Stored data

-.-.-

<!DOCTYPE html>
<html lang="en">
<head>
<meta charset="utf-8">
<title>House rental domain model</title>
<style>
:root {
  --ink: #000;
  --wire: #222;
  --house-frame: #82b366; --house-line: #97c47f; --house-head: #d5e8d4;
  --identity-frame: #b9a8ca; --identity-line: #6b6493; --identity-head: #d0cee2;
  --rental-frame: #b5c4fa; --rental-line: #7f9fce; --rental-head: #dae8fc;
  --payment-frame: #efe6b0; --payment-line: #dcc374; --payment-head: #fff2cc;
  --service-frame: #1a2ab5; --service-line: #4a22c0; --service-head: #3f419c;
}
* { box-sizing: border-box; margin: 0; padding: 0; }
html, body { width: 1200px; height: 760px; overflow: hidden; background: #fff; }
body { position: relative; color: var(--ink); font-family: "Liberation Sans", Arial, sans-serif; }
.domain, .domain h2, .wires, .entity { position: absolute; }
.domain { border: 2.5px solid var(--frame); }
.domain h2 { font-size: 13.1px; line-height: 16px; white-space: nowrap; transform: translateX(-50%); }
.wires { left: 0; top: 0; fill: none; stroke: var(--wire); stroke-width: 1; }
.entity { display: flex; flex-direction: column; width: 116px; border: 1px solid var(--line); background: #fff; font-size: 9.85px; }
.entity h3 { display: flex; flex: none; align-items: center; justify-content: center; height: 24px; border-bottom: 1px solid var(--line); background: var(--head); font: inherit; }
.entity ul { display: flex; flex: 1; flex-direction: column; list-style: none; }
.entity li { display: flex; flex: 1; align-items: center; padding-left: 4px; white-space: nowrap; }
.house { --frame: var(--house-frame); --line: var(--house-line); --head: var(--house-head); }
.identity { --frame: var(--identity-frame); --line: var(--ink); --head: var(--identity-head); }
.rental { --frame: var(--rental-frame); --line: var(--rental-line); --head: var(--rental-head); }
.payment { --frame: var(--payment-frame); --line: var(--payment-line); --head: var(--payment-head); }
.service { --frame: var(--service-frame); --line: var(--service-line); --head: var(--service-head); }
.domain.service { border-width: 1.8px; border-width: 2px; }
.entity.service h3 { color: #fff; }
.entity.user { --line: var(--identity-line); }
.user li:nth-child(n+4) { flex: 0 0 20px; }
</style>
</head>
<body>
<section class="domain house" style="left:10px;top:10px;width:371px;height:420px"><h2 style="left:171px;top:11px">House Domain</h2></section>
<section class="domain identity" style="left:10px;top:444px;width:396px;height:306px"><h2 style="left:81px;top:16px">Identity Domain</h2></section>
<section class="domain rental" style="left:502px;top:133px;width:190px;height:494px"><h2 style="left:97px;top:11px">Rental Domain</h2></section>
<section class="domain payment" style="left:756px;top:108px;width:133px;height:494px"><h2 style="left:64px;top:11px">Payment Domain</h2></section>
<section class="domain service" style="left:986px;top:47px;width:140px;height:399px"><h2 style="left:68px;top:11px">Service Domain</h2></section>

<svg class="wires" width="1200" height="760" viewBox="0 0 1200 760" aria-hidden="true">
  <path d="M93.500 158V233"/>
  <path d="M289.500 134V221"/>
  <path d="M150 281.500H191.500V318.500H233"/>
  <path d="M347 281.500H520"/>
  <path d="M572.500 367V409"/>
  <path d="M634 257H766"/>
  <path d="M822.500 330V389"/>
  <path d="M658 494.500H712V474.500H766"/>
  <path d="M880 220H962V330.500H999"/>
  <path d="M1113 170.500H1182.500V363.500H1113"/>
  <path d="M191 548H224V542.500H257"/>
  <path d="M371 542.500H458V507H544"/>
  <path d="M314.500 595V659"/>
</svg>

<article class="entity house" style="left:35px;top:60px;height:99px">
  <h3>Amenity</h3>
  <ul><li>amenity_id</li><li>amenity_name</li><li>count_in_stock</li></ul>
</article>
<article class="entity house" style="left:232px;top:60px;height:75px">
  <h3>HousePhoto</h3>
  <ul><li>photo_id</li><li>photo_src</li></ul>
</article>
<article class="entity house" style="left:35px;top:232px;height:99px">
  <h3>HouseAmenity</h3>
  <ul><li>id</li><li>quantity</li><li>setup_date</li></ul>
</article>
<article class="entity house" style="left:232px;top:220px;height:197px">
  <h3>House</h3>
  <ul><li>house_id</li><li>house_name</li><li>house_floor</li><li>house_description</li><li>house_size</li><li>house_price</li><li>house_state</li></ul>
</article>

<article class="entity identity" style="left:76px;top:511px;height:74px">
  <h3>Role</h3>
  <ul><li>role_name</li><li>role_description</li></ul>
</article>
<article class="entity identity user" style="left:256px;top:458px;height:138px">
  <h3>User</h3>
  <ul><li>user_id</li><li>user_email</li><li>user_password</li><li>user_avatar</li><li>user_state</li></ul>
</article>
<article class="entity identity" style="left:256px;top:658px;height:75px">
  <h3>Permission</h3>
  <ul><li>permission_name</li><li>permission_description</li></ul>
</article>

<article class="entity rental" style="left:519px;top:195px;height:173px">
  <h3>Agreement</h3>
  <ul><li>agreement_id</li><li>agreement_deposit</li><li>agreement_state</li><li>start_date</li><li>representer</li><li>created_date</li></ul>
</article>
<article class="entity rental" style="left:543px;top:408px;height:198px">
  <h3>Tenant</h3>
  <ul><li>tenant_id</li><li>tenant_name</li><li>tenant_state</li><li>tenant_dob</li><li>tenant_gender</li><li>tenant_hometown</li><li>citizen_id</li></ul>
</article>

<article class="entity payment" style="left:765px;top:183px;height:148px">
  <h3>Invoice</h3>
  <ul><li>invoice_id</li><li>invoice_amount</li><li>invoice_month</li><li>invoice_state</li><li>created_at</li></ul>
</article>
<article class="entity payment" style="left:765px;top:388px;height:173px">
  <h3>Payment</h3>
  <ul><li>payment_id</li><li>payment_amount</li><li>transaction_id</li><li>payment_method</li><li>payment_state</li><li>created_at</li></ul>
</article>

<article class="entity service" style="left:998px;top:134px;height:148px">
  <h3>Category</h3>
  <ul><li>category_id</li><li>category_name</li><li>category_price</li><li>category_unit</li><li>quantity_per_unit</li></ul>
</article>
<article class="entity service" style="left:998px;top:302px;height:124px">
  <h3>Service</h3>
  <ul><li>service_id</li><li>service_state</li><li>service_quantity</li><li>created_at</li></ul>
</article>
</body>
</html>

-.-.-

Each of the records shown above needs to be repeated exactly.

:: Reply to the exercise ::
<!DOCTYPE html>
<html lang="en">
<head>
<meta charset="utf-8">
<title>House rental domain model</title>
<style>
:root {
  --ink: #000;
  --wire: #222;
  --house-frame: #82b366; --house-line: #97c47f; --house-head: #d5e8d4;
  --identity-frame: #b9a8ca; --identity-line: #6b6493; --identity-head: #d0cee2;
  --rental-frame: #b5c4fa; --rental-line: #7f9fce; --rental-head: #dae8fc;
  --payment-frame: #efe6b0; --payment-line: #dcc374; --payment-head: #fff2cc;
  --service-frame: #1a2ab5; --service-line: #4a22c0; --service-head: #3f419c;
}
* { box-sizing: border-box; margin: 0; padding: 0; }
html, body { width: 1200px; height: 760px; overflow: hidden; background: #fff; }
body { position: relative; color: var(--ink); font-family: "Liberation Sans", Arial, sans-serif; }
.domain, .domain h2, .wires, .entity { position: absolute; }
.domain { border: 2.5px solid var(--frame); }
.domain h2 { font-size: 13.1px; line-height: 16px; white-space: nowrap; transform: translateX(-50%); }
.wires { left: 0; top: 0; fill: none; stroke: var(--wire); stroke-width: 1; }
.entity { display: flex; flex-direction: column; width: 116px; border: 1px solid var(--line); background: #fff; font-size: 9.85px; }
.entity h3 { display: flex; flex: none; align-items: center; justify-content: center; height: 24px; border-bottom: 1px solid var(--line); background: var(--head); font: inherit; }
.entity ul { display: flex; flex: 1; flex-direction: column; list-style: none; }
.entity li { display: flex; flex: 1; align-items: center; padding-left: 4px; white-space: nowrap; }
.house { --frame: var(--house-frame); --line: var(--house-line); --head: var(--house-head); }
.identity { --frame: var(--identity-frame); --line: var(--ink); --head: var(--identity-head); }
.rental { --frame: var(--rental-frame); --line: var(--rental-line); --head: var(--rental-head); }
.payment { --frame: var(--payment-frame); --line: var(--payment-line); --head: var(--payment-head); }
.service { --frame: var(--service-frame); --line: var(--service-line); --head: var(--service-head); }
.domain.service { border-width: 1.8px; border-width: 2px; }
.entity.service h3 { color: #fff; }
.entity.user { --line: var(--identity-line); }
.user li:nth-child(n+4) { flex: 0 0 20px; }
</style>
</head>
<body>
<section class="domain house" style="left:10px;top:10px;width:371px;height:420px"><h2 style="left:171px;top:11px">House Domain</h2></section>
<section class="domain identity" style="left:10px;top:444px;width:396px;height:306px"><h2 style="left:81px;top:16px">Identity Domain</h2></section>
<section class="domain rental" style="left:502px;top:133px;width:190px;height:494px"><h2 style="left:97px;top:11px">Rental Domain</h2></section>
<section class="domain payment" style="left:756px;top:108px;width:133px;height:494px"><h2 style="left:64px;top:11px">Payment Domain</h2></section>
<section class="domain service" style="left:986px;top:47px;width:140px;height:399px"><h2 style="left:68px;top:11px">Service Domain</h2></section>

<svg class="wires" width="1200" height="760" viewBox="0 0 1200 760" aria-hidden="true">
  <path d="M93.500 158V233"/>
  <path d="M289.500 134V221"/>
  <path d="M150 281.500H191.500V318.500H233"/>
  <path d="M347 281.500H520"/>
  <path d="M572.500 367V409"/>
  <path d="M634 257H766"/>
  <path d="M822.500 330V389"/>
  <path d="M658 494.500H712V474.500H766"/>
  <path d="M880 220H962V330.500H999"/>
  <path d="M1113 170.500H1182.500V363.500H1113"/>
  <path d="M191 548H224V542.500H257"/>
  <path d="M371 542.500H458V507H544"/>
  <path d="M314.500 595V659"/>
</svg>

<article class="entity house" style="left:35px;top:60px;height:99px">
  <h3>Amenity</h3>
  <ul><li>amenity_id</li><li>amenity_name</li><li>count_in_stock</li></ul>
</article>
<article class="entity house" style="left:232px;top:60px;height:75px">
  <h3>HousePhoto</h3>
  <ul><li>photo_id</li><li>photo_src</li></ul>
</article>
<article class="entity house" style="left:35px;top:232px;height:99px">
  <h3>HouseAmenity</h3>
  <ul><li>id</li><li>quantity</li><li>setup_date</li></ul>
</article>
<article class="entity house" style="left:232px;top:220px;height:197px">
  <h3>House</h3>
  <ul><li>house_id</li><li>house_name</li><li>house_floor</li><li>house_description</li><li>house_size</li><li>house_price</li><li>house_state</li></ul>
</article>

<article class="entity identity" style="left:76px;top:511px;height:74px">
  <h3>Role</h3>
  <ul><li>role_name</li><li>role_description</li></ul>
</article>
<article class="entity identity user" style="left:256px;top:458px;height:138px">
  <h3>User</h3>
  <ul><li>user_id</li><li>user_email</li><li>user_password</li><li>user_avatar</li><li>user_state</li></ul>
</article>
<article class="entity identity" style="left:256px;top:658px;height:75px">
  <h3>Permission</h3>
  <ul><li>permission_name</li><li>permission_description</li></ul>
</article>

<article class="entity rental" style="left:519px;top:195px;height:173px">
  <h3>Agreement</h3>
  <ul><li>agreement_id</li><li>agreement_deposit</li><li>agreement_state</li><li>start_date</li><li>representer</li><li>created_date</li></ul>
</article>
<article class="entity rental" style="left:543px;top:408px;height:198px">
  <h3>Tenant</h3>
  <ul><li>tenant_id</li><li>tenant_name</li><li>tenant_state</li><li>tenant_dob</li><li>tenant_gender</li><li>tenant_hometown</li><li>citizen_id</li></ul>
</article>

<article class="entity payment" style="left:765px;top:183px;height:148px">
  <h3>Invoice</h3>
  <ul><li>invoice_id</li><li>invoice_amount</li><li>invoice_month</li><li>invoice_state</li><li>created_at</li></ul>
</article>
<article class="entity payment" style="left:765px;top:388px;height:173px">
  <h3>Payment</h3>
  <ul><li>payment_id</li><li>payment_amount</li><li>transaction_id</li><li>payment_method</li><li>payment_state</li><li>created_at</li></ul>
</article>

<article class="entity service" style="left:998px;top:134px;height:148px">
  <h3>Category</h3>
  <ul><li>category_id</li><li>category_name</li><li>category_price</li><li>category_unit</li><li>quantity_per_unit</li></ul>
</article>
<article class="entity service" style="left:998px;top:302px;height:124px">
  <h3>Service</h3>
  <ul><li>service_id</li><li>service_state</li><li>service_quantity</li><li>created_at</li></ul>
</article>
</body>
</html>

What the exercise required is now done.